Pull every line of the entries that has the word "area".

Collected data
-------

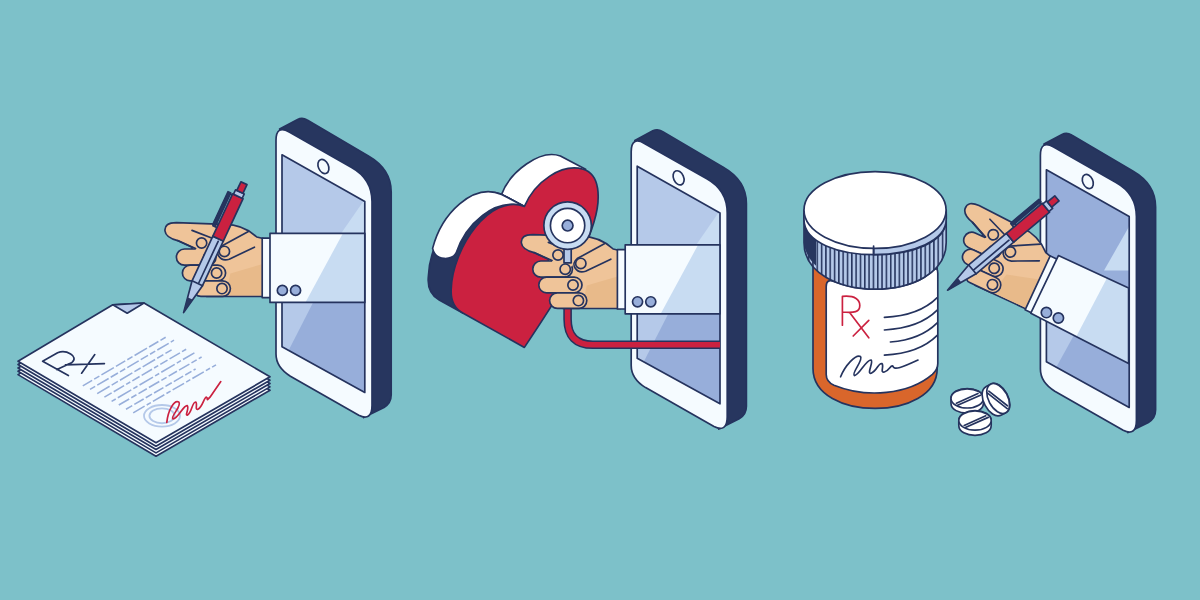
<!DOCTYPE html>
<html lang="en">
<head>
<meta charset="utf-8">
<title>Telemedicine illustration set</title>
<style>
:root{
  --teal:#7dc1c9;--navy:#27365f;--line:#25335e;--white:#f5fbff;--pure:#ffffff;
  --ice:#c8dcf2;--sky:#b5c9e9;--blue:#97aeda;--skin:#efc499;--skin-deep:#e8ba8a;
  --red:#cb2140;--orange:#d9662b;--orange-deep:#c85a25;
}
html,body{margin:0;padding:0;overflow:hidden;background:var(--teal)}
.canvas{display:block;width:1200px;height:600px;background:var(--teal)}
.ink{stroke:var(--line);stroke-width:1.4;stroke-linejoin:round;stroke-linecap:round}
.stroke{fill:none;stroke:var(--line);stroke-width:1.4;stroke-linejoin:round;stroke-linecap:round}
.navy{fill:var(--navy)}.white{fill:var(--white)}.pure{fill:var(--pure)}.ice{fill:var(--ice)}
.sky{fill:var(--sky)}.blue{fill:var(--blue)}.skin{fill:var(--skin)}.skin-deep{fill:var(--skin-deep)}
.red{fill:var(--red)}.orange{fill:var(--orange)}.orange-deep{fill:var(--orange-deep)}
.red-stroke{stroke:var(--red)}
.text-lines{fill:none;stroke:var(--blue);stroke-width:1.3}
.seal{fill:none;stroke:var(--sky);stroke-width:1.5}
</style>
</head>
<body>
<svg class="canvas" viewBox="0 0 1000 500" role="img" aria-label="A doctor's hand reaches out of three phones: signing a prescription, listening to a heart, and writing a pill bottle label">
<defs>
  <clipPath id="screen-area"><path d="M235 129 304 168V327L235 289Z"/></clipPath>
  <clipPath id="sleeve-area"><path d="M225 194.500H304V252H225Z"/></clipPath>
  <clipPath id="tilted-sleeve-area"><path d="M882 213 940.500 240V303L859 261Z"/></clipPath>
  <pattern id="ridges" width="3.600" height="40" patternUnits="userSpaceOnUse"><path class="sky" d="M0 0H3.600V40H0Z"/><path class="navy" d="M0 0H1.300V40H0Z"/></pattern>

  <g id="phone-body">
    <path class="navy ink" d="M233 107.500 248 99.500Q252 97.500 256 100L307 130Q326 141 326 160V329Q326 336 320 339.500L303 348Z"/>
    <path class="white ink" d="M230 117C230 108 234 106 241 110L293 139.500Q310 149 310 168V338C310 347 306 349.500 299 346L242 313.500Q230 306 230 295Z"/>
    <ellipse class="white ink" cx="269.500" cy="138.700" rx="4.200" ry="6.200" transform="rotate(-24 269.500 138.700)"/>
  </g>
  <path id="screen-edge" class="stroke" d="M235 129 304 168V327L235 289Z"/>
  <g id="phone">
    <use href="#phone-body"/>
    <g clip-path="url(#screen-area)">
      <path class="sky" d="M230 120H310V335H230Z"/>
      <path class="ice" d="M304 166 270 215H310V160Z"/>
      <path class="blue" d="M264 246H310V335H241V291Z"/>
    </g>
    <use href="#screen-edge"/>
  </g>

  <g id="sleeve">
    <path class="white ink" d="M218.500 198.500H226V248H218.500Z"/>
    <g clip-path="url(#sleeve-area)">
      <path class="white" d="M225 194H304V252H225Z"/>
      <path class="ice" d="M286 194H305V253H254Z"/>
    </g>
    <path class="stroke" d="M225 194.500H304V252H225Z"/>
    <circle class="blue ink" cx="235.300" cy="242" r="4.200"/><circle class="blue ink" cx="246.300" cy="242" r="4.200"/>
  </g>

  <g id="hand">
    <path class="skin ink" d="M220 199 214 197.500C206 190 198 187 187 187L147 185.500C140 185.500 137 188 137.500 192.500C138 197 142 199 148 200.500L160 206V226L172 247H220Z"/>
    <path class="skin-deep" d="M192 228 219 220V246.300H188Z"/>
    <rect class="skin ink" x="147" y="207.500" width="33" height="13.500" rx="6.700"/>
    <rect class="skin ink" x="152" y="221" width="36" height="13" rx="6.500"/>
    <rect class="skin ink" x="161" y="234" width="31" height="13" rx="6.500"/>
    <path class="skin" d="M163 200H180V212H163Z"/>
    <path class="stroke" d="M160 192 178 199M148 200.500 163 207"/>
    <circle class="skin ink" cx="168" cy="202.500" r="4.300"/>
    <circle class="skin ink" cx="174" cy="214.300" r="4.300"/>
    <circle class="skin ink" cx="180.500" cy="227.500" r="4.300"/>
    <circle class="skin ink" cx="185" cy="240.500" r="4.300"/>
    <path class="skin ink" d="M212 206 191 216C183 218.500 178 210 184 205.500L207 193"/>
    <circle class="skin ink" cx="187" cy="209.500" r="4.300"/>
  </g>

  <g id="pen" transform="translate(153 260.500) rotate(-65)">
    <path class="ink" fill="none" d="M76 -4V-8.500H106V-4"/>
    <path class="navy ink" d="M77 -6.500H107V-9H77Z"/>
    <path class="sky ink" d="M0 0 27 -4.800H68V4.800H27Z"/>
    <path class="navy" d="M0 0 13 -2.500V2.500Z"/>
    <path class="stroke" d="M27 -4.800V4.800M27 1H66"/>
    <path class="red ink" d="M68 -4.800H107V4.800H68Z"/>
    <path class="sky ink" d="M107 -4H111V4H107Z"/>
    <path class="red ink" d="M111 -2.800H119V2.800H111Z"/>
  </g>

  <path id="sheet" class="white ink" d="M15 301 94 254 120 252.500 225 314 130 369Z"/>
  <g id="pill">
    <path class="pure ink" d="M-13.500 -2C-13.500 -13 13.500 -13 13.500 -2V2C13.500 13 -13.500 13 -13.500 2Z"/>
    <ellipse class="pure ink" cy="-2" rx="13.500" ry="8"/>
    <path class="stroke" d="M-9 2 9 -6M-8 3.700 11 -4.700"/>
  </g>
</defs>

<g id="prescription-scene">
  <use href="#phone"/>
  <g id="prescription-papers">
    <use href="#sheet" y="11.200"/><use href="#sheet" y="8.400"/><use href="#sheet" y="5.600"/><use href="#sheet" y="2.800"/><use href="#sheet"/>
    <path class="sky ink" d="M94 254 106 261 120 252.500Z"/>
    <g aria-label="Rx">
      <path class="stroke" d="M57 313 35.500 301 48 294C55 291 66 297 60 302L47.500 308M54.500 304 87 303M68 311 79 295.500"/>
    </g>
    <g class="text-lines">
      <path stroke-dasharray="9 2 5 2 12 2" d="M69 321.500 139 280.500"/>
      <path stroke-dasharray="5 2 11 2 7 2" d="M75 324.500 145 283.500"/>
      <path stroke-dasharray="12 2 6 2" d="M81 328 143 291.500"/>
      <path stroke-dasharray="7 2 10 2 4 2" d="M87 331 156 290.500"/>
      <path stroke-dasharray="4 2 13 2" d="M93 334.500 162 294"/>
      <path stroke-dasharray="10 2 5 2 8 2" d="M99 337.500 168 297.500"/>
      <path stroke-dasharray="6 2 9 2" d="M105 341 163 307.500"/>
      <path stroke-dasharray="11 2 4 2" d="M111 344 180 304"/>
    </g>
    <ellipse class="seal" cx="135" cy="346.500" rx="15" ry="9"/><ellipse class="seal" cx="135" cy="346.500" rx="10.500" ry="6.200"/>
    <path class="stroke red-stroke" d="M139 352C140 342 145 333 149 335C152 338 142 347 144 349C148 350 153 337 156 338C158 340 154 346 156 346C160 344 160 335 163 335C165 336 162 342 165 341C169 339 170 331 172 331C174 332 171 335 175 331L184 318"/>
  </g>
  <use href="#hand"/><use href="#pen"/><use href="#sleeve"/>
</g>

<g id="heart-scene">
  <use href="#phone" x="296" y="9.500"/>
  <g id="heart">
    <path class="pure ink" d="M437 172 418 162C425 143 450 124 467 130L488 141 470 160Z"/>
    <path class="navy ink" d="M386 261 366 250C359 246 356 239 357 230C358 197 389 151 418 162L437 172 400 230Z"/>
    <path class="pure ink" d="M360.500 207C368 178 394 152 418 162L437 172C412 164 388 187 380 211C377 217 363 218 360.500 207Z"/>
    <path class="red ink" d="M437 289.500 386 261C378 257 375.500 250 376 241C377 207 408 161 437 172C446 151 468 136 486 141C500 145 501 165 495 185C486 216 460 255 437 289.500Z"/>
  </g>
  <g id="stethoscope-tube">
    <path d="M473 250V266Q473 287.300 494 287.300H600" fill="none" stroke="var(--line)" stroke-width="7.200"/>
    <path d="M473 250V266Q473 287.300 494 287.300H600" fill="none" stroke="var(--red)" stroke-width="4.600"/>
  </g>
  <use href="#hand" x="297" y="10"/>
  <g id="chest-piece">
    <path class="sky ink" d="M470 205H476V219H470Z"/>
    <circle class="ice ink" cx="473" cy="188" r="19.800"/>
    <circle class="pure ink" cx="473" cy="188" r="14.300"/>
    <circle class="blue ink" cx="473" cy="188" r="4.500"/>
  </g>
  <use href="#sleeve" x="296" y="9.500"/>
</g>

<g id="medication-scene">
  <g transform="translate(637 12.500)">
    <use href="#phone-body"/>
    <g clip-path="url(#screen-area)">
      <path class="blue" d="M230 120H310V335H230Z"/>
      <path class="sky" d="M235 225H281L243 294H230Z"/>
      <path class="ice" d="M304 176 283 213H310V170Z"/>
    </g>
    <use href="#screen-edge"/>
  </g>

  <g id="pill-bottle">
    <path class="orange ink" d="M677.500 200V307C677.500 351.500 781 351.500 781 307V200Z"/>
    <path class="orange-deep" d="M678.200 213C690 241 762 246 780.300 219V224C760 251 697 246 678.200 219Z"/>
    <path class="pure ink" d="M688.500 239Q688.500 232 695 234.500C722 245 760 243 778 225Q781.500 222 781.500 228V303Q781.500 308 777 312C757 329 722 332 695 321Q688.500 318 688.500 312Z"/>
    <g aria-label="Rx">
      <path class="stroke red-stroke" d="M702 271V247C713 246 716.500 250 716.500 254.500C716.500 260 712 261 702 260M708 260.500 724 281.500M711 280 724 267"/>
    </g>
    <g class="stroke">
      <path d="M737 264.500Q766 263 781 248"/><path d="M737 275Q766 273.500 781 258.500"/><path d="M742 285Q767 283 781 269"/><path d="M737 296Q766 294.500 781 279.500"/>
      <path d="M700.500 314C704 305 713 295 717 297C720 300 709 311 712 313C716 313 722 299 726 300C728 302 722 312 726 311C731 309 732 302 735 303C737 305 733 311 737 310C741 309 742 304 744 305C745 309 752 306 765 300"/>
    </g>
    <g id="bottle-cap">
      <path class="ink" fill="url(#ridges)" d="M670 178V202C670 254 788.500 254 788.500 202V178Z"/>
      <path class="navy" d="M670 178V202C670.500 209 674 216 680 221.500V198Z"/>
      <path class="pure ink" d="M670 175V183C670 222 788.500 222 788.500 183V175Z"/>
      <path class="sky ink" d="M728 206V212.200C762 212 788.500 200 788.500 183V176Z"/>
      <ellipse class="pure ink" cx="729.200" cy="175" rx="59.200" ry="32"/>
      <path class="stroke" d="M728 205V212"/>
    </g>
  </g>

  <g id="pills">
    <use href="#pill" transform="translate(806 334)"/>
    <use href="#pill" transform="translate(830 333) rotate(62)"/>
    <use href="#pill" transform="translate(812.500 352.500)"/>
  </g>

  <g transform="translate(868 237) rotate(25) translate(-222 -223)">
    <use href="#hand"/><use href="#pen"/>
    <path class="white ink" d="M218.500 198.500H226V248H218.500Z"/>
  </g>
  <g id="tilted-sleeve">
    <g clip-path="url(#tilted-sleeve-area)">
      <path class="white" d="M855 210H941V304H855Z"/>
      <path class="ice" d="M926 225H942V305H884Z"/>
    </g>
    <path class="stroke" d="M882 213 940.500 240V303L859 261Z"/>
    <circle class="blue ink" cx="872" cy="260.500" r="4.300"/><circle class="blue ink" cx="882" cy="265" r="4.300"/>
  </g>
</g>
</svg>
</body>
</html>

-------

RESULT OF THIS TASK:
  <clipPath id="screen-area"><path d="M235 129 304 168V327L235 289Z"/></clipPath>
  <clipPath id="sleeve-area"><path d="M225 194.500H304V252H225Z"/></clipPath>
  <clipPath id="tilted-sleeve-area"><path d="M882 213 940.500 240V303L859 261Z"/></clipPath>
    <g clip-path="url(#screen-area)">
    <g clip-path="url(#sleeve-area)">
    <g clip-path="url(#screen-area)">
    <g clip-path="url(#tilted-sleeve-area)">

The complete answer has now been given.